    • Title: concise and clear.
    • Headings: headings and subheadings, also for each row and column.
    • Body: display of data, orderly presented.

Symbols can be added, or bold and italic fonts can be used, in order to express levels of significance or other information. All symbols used must be mentioned and explained by footnotes.


A figure is a visual display that is not a table. Figures must be numbered and also referenced in the text. Graphs or charts are the most commonly used.


Express relationship between groups, present comparisions and distribution of data (Figure 3).

Figure 3. Different types of graphs. Fig. 3A: line graph. Fig. 3B: bar graph. Fig. 3C: circle graph. Fig. 3D: scatter plot.
  • Line graphs: used to express and compare quantitative variables and continuos data. Normally, the independent variable is displayed in the x axis and the dependent variable in the y axis.
    Figure 4. Proper use of a regression line, from the first actual value observed to the last.
  • Scatter plots: express correlation with dots. In a scattergram, correlation is shown with a reggression line, which should cover from the first actual value observed to the last. If line extends beyond those values it may lead to unsubstantiated conclusions (Figure 4).
  • Bar graphs: express categorical data. Discrete values should be shown in bar graphs.
    Figure 5. Box Plot. Figure 5A describes what a box plot represents. Figure 5B shows a typical box plot
  • Circle graph (pie charts): express percentage and proportion.
  • Box plots: graphically depicts groups of numeric data, expressing the median, the upper percentage (75%) and lower percentage (25%) of our distribution. Whiskers are commonly added to show the mínimum and máximum values (Figure 5).
  • Other figures:
    • Patient flow: shows patient elegibility in clincal trials
    • Time-line diagrams: a clear way to show procedures and sucession of events.
    • Diagrams, histograms.
    • Illustrations: provide what is called Primary Evidence (i.e. a radiography or a picture of a subject in an experimental set-up).

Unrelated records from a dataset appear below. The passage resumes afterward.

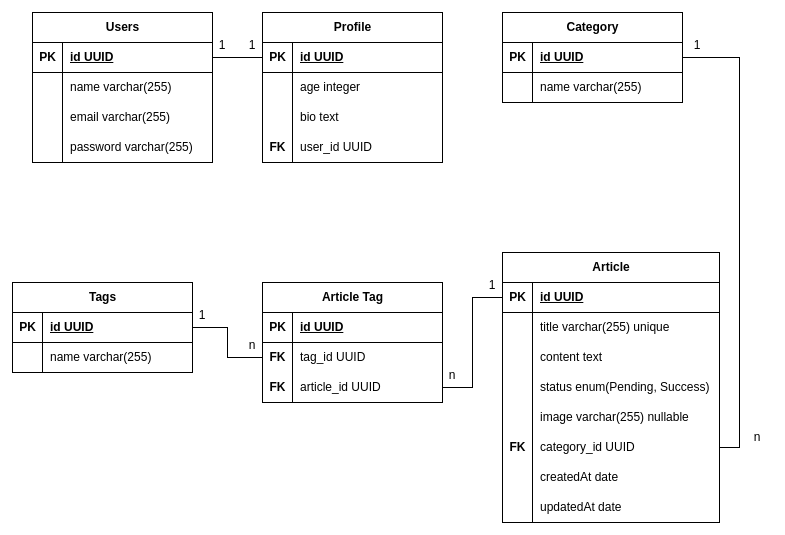
<!DOCTYPE html>
<html lang="en">
<head>
<meta charset="utf-8">
<title>Entity relationship diagram</title>
<style>
:root { --ink: #000; --paper: #fff; --row: 30px; }
* { box-sizing: border-box; margin: 0; padding: 0; }
html, body { width: 785px; height: 535px; overflow: hidden; background: var(--paper); }
.diagram { position: relative; width: 785px; height: 535px; color: var(--ink); font: 12px/29px "Liberation Sans", Arial, sans-serif; }
.links { position: absolute; inset: 0; fill: none; stroke: var(--ink); shape-rendering: crispEdges; }
.entity { position: absolute; width: 181px; border: 1px solid var(--ink); background: var(--paper); }
.entity h2 { height: var(--row); border-bottom: 1px solid var(--ink); font-size: 12px; font-weight: 700; text-align: center; }
.entity ul { list-style: none; }
.field { display: flex; height: var(--row); white-space: nowrap; }
.field:last-child { height: 29px; }
.field b { flex: none; width: 30px; border-right: 1px solid var(--ink); text-align: center; }
.field span { padding-left: 7px; }
.primary { border-bottom: 1px solid var(--ink); }
.primary span { font-weight: 700; text-decoration: underline; }
.users { left: 32px; top: 12px; }
.profile { left: 262px; top: 12px; }
.category { left: 502px; top: 12px; }
.tags { left: 12px; top: 282px; }
.article-tag { left: 262px; top: 282px; }
.article { left: 502px; top: 252px; width: 218px; }
.count { position: absolute; width: 20px; height: 20px; line-height: 20px; text-align: center; }
</style>
</head>
<body>
<main class="diagram">
  <svg class="links" width="785" height="535" viewBox="0 0 785 535" aria-hidden="true">
    <path d="M213 57.5H262"/>
    <path d="M683 57.5H739.5V447.5H720"/>
    <path d="M193 327.5H227.5V357.5H262"/>
    <path d="M443 387.5H472.5V297.5H502"/>
  </svg>

  <section class="entity users">
    <h2>Users</h2>
    <ul>
      <li class="field primary"><b>PK</b><span>id UUID</span></li>
      <li class="field"><b></b><span>name varchar(255)</span></li>
      <li class="field"><b></b><span>email varchar(255)</span></li>
      <li class="field"><b></b><span>password varchar(255)</span></li>
    </ul>
  </section>

  <section class="entity profile">
    <h2>Profile</h2>
    <ul>
      <li class="field primary"><b>PK</b><span>id UUID</span></li>
      <li class="field"><b></b><span>age integer</span></li>
      <li class="field"><b></b><span>bio text</span></li>
      <li class="field"><b>FK</b><span>user_id UUID</span></li>
    </ul>
  </section>

  <section class="entity category">
    <h2>Category</h2>
    <ul>
      <li class="field primary"><b>PK</b><span>id UUID</span></li>
      <li class="field"><b></b><span>name varchar(255)</span></li>
    </ul>
  </section>

  <section class="entity tags">
    <h2>Tags</h2>
    <ul>
      <li class="field primary"><b>PK</b><span>id UUID</span></li>
      <li class="field"><b></b><span>name varchar(255)</span></li>
    </ul>
  </section>

  <section class="entity article-tag">
    <h2>Article Tag</h2>
    <ul>
      <li class="field primary"><b>PK</b><span>id UUID</span></li>
      <li class="field"><b>FK</b><span>tag_id UUID</span></li>
      <li class="field"><b>FK</b><span>article_id UUID</span></li>
    </ul>
  </section>

  <section class="entity article">
    <h2>Article</h2>
    <ul>
      <li class="field primary"><b>PK</b><span>id UUID</span></li>
      <li class="field"><b></b><span>title varchar(255) unique</span></li>
      <li class="field"><b></b><span>content text</span></li>
      <li class="field"><b></b><span>status enum(Pending, Success)</span></li>
      <li class="field"><b></b><span>image varchar(255) nullable</span></li>
      <li class="field"><b>FK</b><span>category_id UUID</span></li>
      <li class="field"><b></b><span>createdAt date</span></li>
      <li class="field"><b></b><span>updatedAt date</span></li>
    </ul>
  </section>

  <span class="count" style="left:212px;top:35px">1</span>
  <span class="count" style="left:242px;top:35px">1</span>
  <span class="count" style="left:687px;top:35px">1</span>
  <span class="count" style="left:747px;top:427px">n</span>
  <span class="count" style="left:192px;top:305px">1</span>
  <span class="count" style="left:242px;top:335px">n</span>
  <span class="count" style="left:442px;top:365px">n</span>
  <span class="count" style="left:482px;top:275px">1</span>
</main>
</body>
</html>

  • Curran‐Everett D, Benos DJ. Guidelines for reporting statistics in journals. Am J Physiol Heart Circ Physiol, 2004; 97: 457‐59.
  • Wilkinson L, Task Force on Statistical Inference. Statistical methods in Psychology Journals: Guidelines and explanations. American Psychologist, 1999; 54: 594‐604.
  • Tufte ER. The Visual display of quantitative information. Cheshire (CT): Graphics Press, 1984-2001.
  • Publication Manual of the American Psychological Association, 6th ed. Washington, DC: American Psychological Association, 2010.
  • Durbin CG Jr. Effective use of tables and figures in abstracts, presentations, and papers. Respiratory Care, 2004; 49(10): 1233–37.
  • Zeiger M. Essentials of writing Biomedical research papers. McGraw-Hill (NY), 2000.